▸ **What is expected**:
Pull each line with the string "rough" from the entries.

▸ **Records provided**:

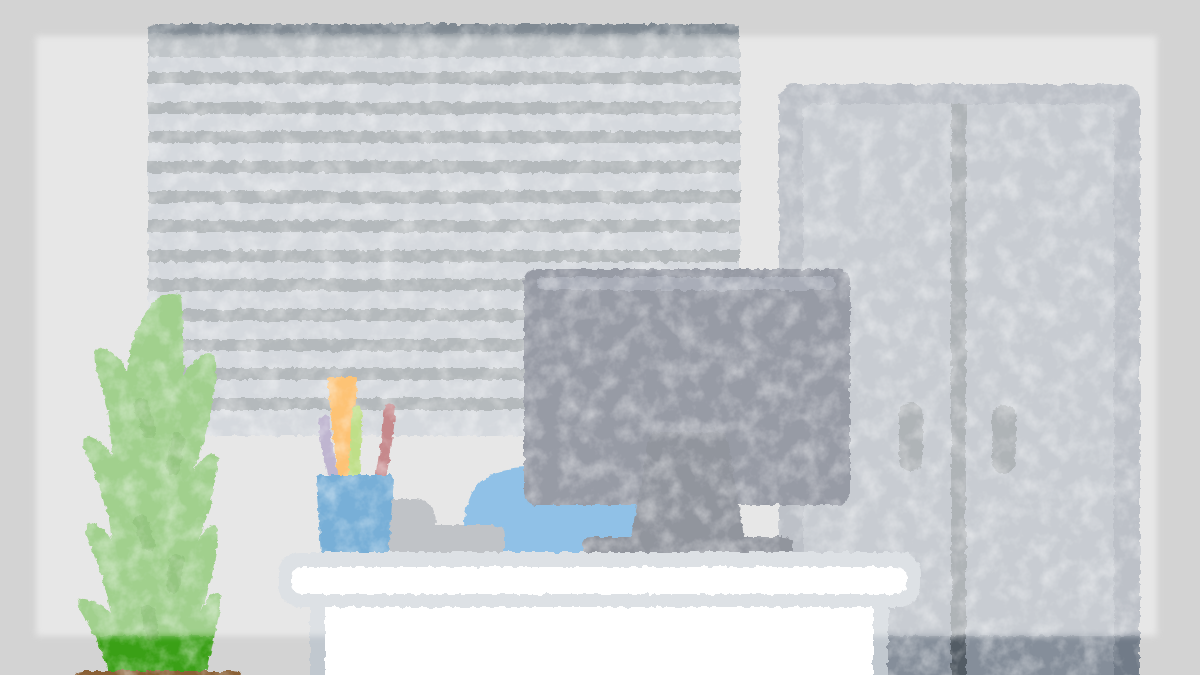
<!DOCTYPE html>
<html lang="en">
<head>
<meta charset="utf-8">
<title>Office desk background</title>
<style>
:root {
  --wall: #d3d3d3;
  --slat: #b2b9c2;
  --slat-gap: #757e83;
  --blind-rail: #8b949b;
  --cabinet-frame: #858d9a;
  --cabinet-door: #99a1ac;
  --cabinet-seam: #6c747b;
  --monitor: #3f4659;
  --monitor-shine: #60687c;
  --stand: #343b4b;
  --leaf: #51a92d;
  --leaf-base: #3aa016;
  --leaf-mark: #35900f;
  --pot: #8a6035;
  --chair: #328dd3;
  --cup: #066cb6;
  --phone: #8b9098;
  --desk-edge: #c1c8cf;
  --desk: #fff;
}
html, body { margin: 0; height: 100%; overflow: hidden; background: var(--wall); }
.scene { display: block; width: 1200px; height: 675px; }
.slat-gap { fill: var(--slat-gap); }
.leaf-mark { fill: none; stroke: var(--leaf-mark); stroke-width: 14; stroke-linecap: round; opacity: .75; }
.pen { fill: none; stroke-width: 11; stroke-linecap: round; }
</style>
</head>
<body>
<svg class="scene" viewBox="0 0 1200 675" role="img" aria-label="Office with a desk, monitor, plant, blinds and cabinet">
  <defs>
    <filter id="crayon" filterUnits="userSpaceOnUse" x="0" y="0" width="1200" height="720" color-interpolation-filters="sRGB">
      <feTurbulence type="fractalNoise" baseFrequency=".16" numOctaves="2" seed="4" result="noise"/>
      <feDisplacementMap in="SourceGraphic" in2="noise" scale="6" xChannelSelector="R" yChannelSelector="G" result="rough"/>
      <feTurbulence type="fractalNoise" baseFrequency=".05" numOctaves="4" seed="9"/>
      <feColorMatrix values="0 0 0 0 1  0 0 0 0 1  0 0 0 0 1  .9 0 0 0 -.38" result="grain"/>
      <feComposite in="grain" in2="rough" operator="in" result="paper"/>
      <feMerge><feMergeNode in="rough"/><feMergeNode in="paper"/></feMerge>
    </filter>
    <filter id="rough-edge" filterUnits="userSpaceOnUse" x="0" y="0" width="1200" height="720" color-interpolation-filters="sRGB">
      <feTurbulence type="fractalNoise" baseFrequency=".16" numOctaves="2" seed="4" result="noise"/>
      <feDisplacementMap in="SourceGraphic" in2="noise" scale="6" xChannelSelector="R" yChannelSelector="G"/>
    </filter>
    <filter id="soft-edge" x="-5%" y="-5%" width="110%" height="110%"><feGaussianBlur stdDeviation="3"/></filter>
    <rect id="gap" x="148" width="592" height="12"/>
  </defs>

  <rect width="1200" height="675" fill="var(--wall)"/>

  <g id="blinds" filter="url(#crayon)">
    <rect x="148" y="50" width="592" height="386" fill="var(--slat)"/>
    <path d="M148 57V32Q148 24 156 24H732Q740 24 740 32V57Z" fill="var(--blind-rail)"/>
    <path d="M150 34Q148 24 156 24H732Q740 24 738 34Z" fill="#7f8992"/>
    <g class="slat-gap">
      <use href="#gap" y="72"/><use href="#gap" y="102"/><use href="#gap" y="131"/><use href="#gap" y="161"/>
      <use href="#gap" y="191"/><use href="#gap" y="220"/><use href="#gap" y="250"/><use href="#gap" y="279"/>
      <use href="#gap" y="309"/><use href="#gap" y="339"/><use href="#gap" y="368"/><use href="#gap" y="398"/>
    </g>
  </g>

  <g id="cabinet" filter="url(#crayon)">
    <rect x="779" y="84" width="361" height="640" rx="16" fill="var(--cabinet-frame)"/>
    <rect x="803" y="104" width="311" height="620" rx="9" fill="var(--cabinet-door)"/>
    <rect x="951" y="104" width="15" height="620" fill="var(--cabinet-seam)"/>
    <rect x="899" y="403" width="24" height="68" rx="12" fill="var(--cabinet-seam)"/>
    <rect x="992" y="405" width="24" height="68" rx="12" fill="var(--cabinet-seam)"/>
  </g>

  <g id="cabinet-foot" filter="url(#crayon)">
    <rect x="885" y="636" width="255" height="80" fill="#858e9a"/>
    <rect x="1114" y="636" width="26" height="80" fill="#717b88"/>
    <rect x="951" y="636" width="15" height="80" fill="#535c65"/>
  </g>

  <g id="chair" filter="url(#rough-edge)">
    <path d="M464 520Q470 468 526 467H600Q660 470 660 552H490Q464 545 464 520Z" fill="var(--chair)"/>
  </g>

  <g id="phone" filter="url(#rough-edge)">
    <path d="M386 499H416Q436 500 436 525H492Q504 525 504 537V556H386Z" fill="var(--phone)"/>
  </g>

  <g id="pen-cup" filter="url(#crayon)">
    <path d="M327 380Q327 377 331 377H354Q357 377 357 380L351 480H338Z" fill="#fc9000"/>
    <path class="pen" stroke="#8977a9" d="M324 420Q325 445 334 480"/>
    <path class="pen" stroke="#89c423" d="M357 412L354 480"/>
    <path class="pen" stroke="#96252b" d="M390 409Q388 440 380 480"/>
    <path d="M316 478Q316 475 320 475H390Q394 475 394 479L388 556H321Z" fill="var(--cup)"/>
  </g>

  <g id="monitor" filter="url(#crayon)">
    <rect x="524" y="269" width="326" height="236" rx="13" fill="var(--monitor)"/>
    <rect x="537" y="277" width="298" height="13" rx="5" fill="var(--monitor-shine)"/>
    <path d="M649 440Q650 432 658 432H718Q727 432 728 440L744 537H784Q793 537 793 546V558H583V546Q583 537 592 537H631Z" fill="var(--stand)"/>
  </g>

  <g id="desk" filter="url(#rough-edge)">
    <rect x="310" y="590" width="578" height="120" fill="var(--desk-edge)"/>
    <rect x="325" y="600" width="548" height="110" fill="var(--desk)"/>
    <rect x="278" y="552" width="643" height="55" rx="22" fill="var(--desk-edge)"/>
    <rect x="291" y="567" width="616" height="27" rx="10" fill="var(--desk)"/>
  </g>

  <g id="plant" filter="url(#crayon)">
    <path d="M110 675Q101 645 81 612Q74 597 85 599Q99 601 111 613Q105 580 88 539Q82 521 92 523Q104 526 112 540Q108 500 87 456Q80 435 91 437Q103 441 112 456Q111 415 96 368Q91 345 103 348Q119 354 127 371Q132 325 154 302Q168 290 181 296Q184 325 183 376Q192 358 208 353Q218 353 216 370Q212 425 193 471Q201 457 213 454Q220 455 217 470Q211 512 196 546Q203 528 213 525Q219 525 217 543Q214 577 201 612Q208 595 216 592Q223 593 220 610Q214 642 205 675Z" fill="var(--leaf)"/>
    <path d="M98 636H214L205 675H110Z" fill="var(--leaf-base)"/>
    <g class="leaf-mark">
      <path d="M141 405L149 431"/><path d="M178 439L173 468"/>
      <path d="M141 521L148 544"/><path d="M176 561L173 587"/><path d="M148 612L152 634"/>
    </g>
    <path d="M74 678Q75 671 83 671H233Q241 671 242 678V700H74Z" fill="var(--pot)"/>
  </g>

  <rect id="light-panel" x="36" y="36" width="1121" height="600" fill="#fff" opacity=".46" filter="url(#soft-edge)"/>
</svg>
</body>
</html>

▸ **Result of the exercise**:
      <feDisplacementMap in="SourceGraphic" in2="noise" scale="6" xChannelSelector="R" yChannelSelector="G" result="rough"/>
      <feComposite in="grain" in2="rough" operator="in" result="paper"/>
      <feMerge><feMergeNode in="rough"/><feMergeNode in="paper"/></feMerge>
    <filter id="rough-edge" filterUnits="userSpaceOnUse" x="0" y="0" width="1200" height="720" color-interpolation-filters="sRGB">
  <g id="chair" filter="url(#rough-edge)">
  <g id="phone" filter="url(#rough-edge)">
  <g id="desk" filter="url(#rough-edge)">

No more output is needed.